Exercise brief: In the data below, find each line containing the string "wave" and return it.

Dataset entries

════════════════

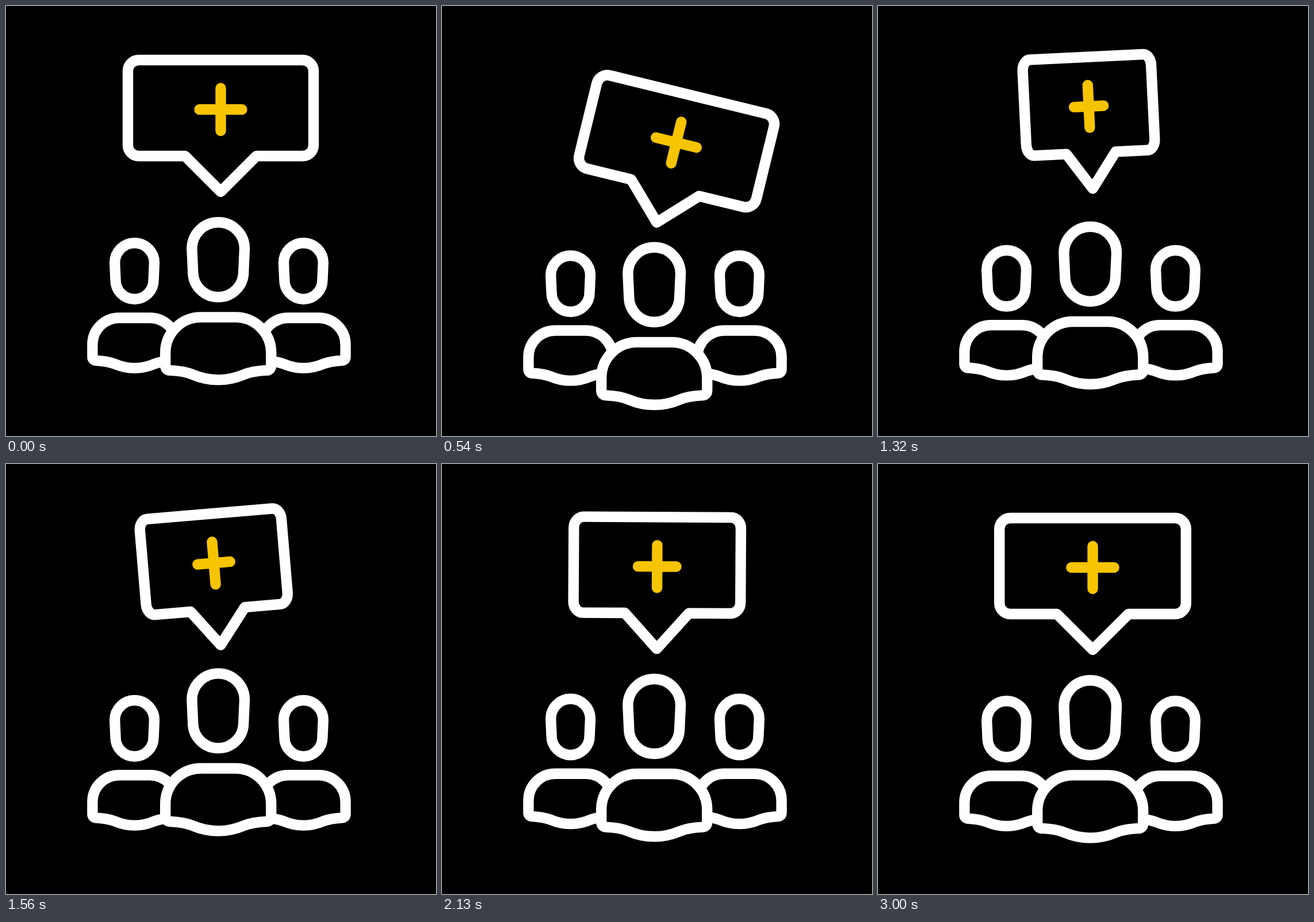
Animation, 748 px wide and 748 px high, one loop 3.59 s. Source, as an HTML page with a canvas:

```html
<!DOCTYPE html>
<html lang="en">
<head>
<meta charset="utf-8">
<title>Group message</title>
<style>
  html, body { margin: 0; height: 100%; overflow: hidden; background: #000; }
  canvas { display: block; }
</style>
</head>
<body>
<canvas width="748" height="748"></canvas>
<script>
const LOOP = 3590, STEP = 30, END = 3000;
const ctx = document.querySelector("canvas").getContext("2d");
ctx.lineWidth = 18.4;
ctx.lineCap = ctx.lineJoin = "round";

// Head of radius r above a rounded body of half-width w and height h.
function person(x, headTop, bodyTop, r, w, h) {
  const p = new Path2D();
  const crown = headTop + r, chin = crown + 0.88 * r, jaw = 0.96 * r;
  p.arc(x, crown, r, Math.PI, 0);
  p.arc(x, chin, jaw, 0, Math.PI);
  p.closePath();

  const bottom = bodyTop + h, hem = bottom - 0.36 * r, wave = bottom - 0.2 * r;
  const shoulder = 1.35 * r, side = hem - 0.2 * r;
  p.moveTo(x - w, side);
  p.arcTo(x - w, bodyTop, x, bodyTop, shoulder);
  p.arcTo(x + w, bodyTop, x + w, side, shoulder);
  p.lineTo(x + w, side);
  p.quadraticCurveTo(x + w, hem, x + 0.9 * w, hem);
  p.quadraticCurveTo(x + 0.65 * w, hem + 1, x + 0.48 * w, wave);
  p.bezierCurveTo(x + 0.17 * w, bottom + 3, x - 0.17 * w, bottom + 3, x - 0.48 * w, wave);
  p.quadraticCurveTo(x - 0.65 * w, hem + 1, x - 0.9 * w, hem);
  p.quadraticCurveTo(x - w, hem, x - w, side);
  p.closePath();
  return p;
}

const left = person(223.6, 412.3, 542.5, 34.4, 73.2, 86.7);
const right = person(517.4, 412.3, 542.5, 34.4, 73.2, 86.7);
const middle = person(369.2, 376.3, 541.4, 45.8, 92, 109);

// Bubble and plus are measured from the bubble's tip.
const bubble = new Path2D("M0 0L-62-62H-142.500a19 19 0 0 1-19-19V-210a19 19 0 0 1 19-19H142.500a19 19 0 0 1 19 19V-81a19 19 0 0 1-19 19H62Z");
const plus = new Path2D("M-37-143H37M0-180V-106");

const smooth = u => u * u * (3 - 2 * u);

// Eases through [time, value, skew] poses; a skew above 1 delays the move.
function ease(t, ...poses) {
  const next = poses.findIndex(pose => pose[0] > t);
  if (next < 0) return poses.at(-1)[1];
  if (next === 0) return poses[0][1];
  const [t0, v0] = poses[next - 1], [t1, v1, skew = 1] = poses[next];
  return v0 + (v1 - v0) * smooth(((t - t0) / (t1 - t0)) ** skew);
}

function paint(path, color, matrix, fill) {
  const shape = new Path2D();
  shape.addPath(path, matrix);
  if (fill) ctx.fill(shape);
  ctx.strokeStyle = color;
  ctx.stroke(shape);
}

function draw(now) {
  const t = Math.min(END, Math.floor(now % LOOP / STEP) * STEP);
  const middleY = ease(t, [0, 0], [630, 46], [1570, -12, 1.6], [2350, 0]);
  const sidesY = ease(t, [0, 0], [720, 26], [1790, -9, 1.5], [2400, 0]);
  const bubbleY = ease(t, [0, 0], [600, 55], [1450, -8.5, 0.85], [2400, 0]);
  const angle = ease(t, [0, 0], [640, 14.7], [1490, -4.8], [2350, 4, 2], [3000, 0]);
  const width = ease(t, [470, 1], [1000, 0.63], [1750, 0.79], [2500, 1.005]);

  ctx.fillStyle = "#000";
  ctx.fillRect(0, 0, 748, 748);
  const down = y => new DOMMatrix().translate(0, y);
  paint(left, "#fff", down(sidesY), true);
  paint(right, "#fff", down(sidesY), true);
  paint(middle, "#fff", down(middleY), true);

  const pose = new DOMMatrix().translate(373.5, 323 + bubbleY).rotate(angle).scale(width, 1);
  paint(bubble, "#fff", pose);
  paint(plus, "#f6c400", pose);
}

const start = performance.now();
(function tick() {
  draw(performance.now() - start);
  requestAnimationFrame(tick);
})();
</script>
</body>
</html>
```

════════════════

Task result:
  const bottom = bodyTop + h, hem = bottom - 0.36 * r, wave = bottom - 0.2 * r;
  p.quadraticCurveTo(x + 0.65 * w, hem + 1, x + 0.48 * w, wave);
  p.bezierCurveTo(x + 0.17 * w, bottom + 3, x - 0.17 * w, bottom + 3, x - 0.48 * w, wave);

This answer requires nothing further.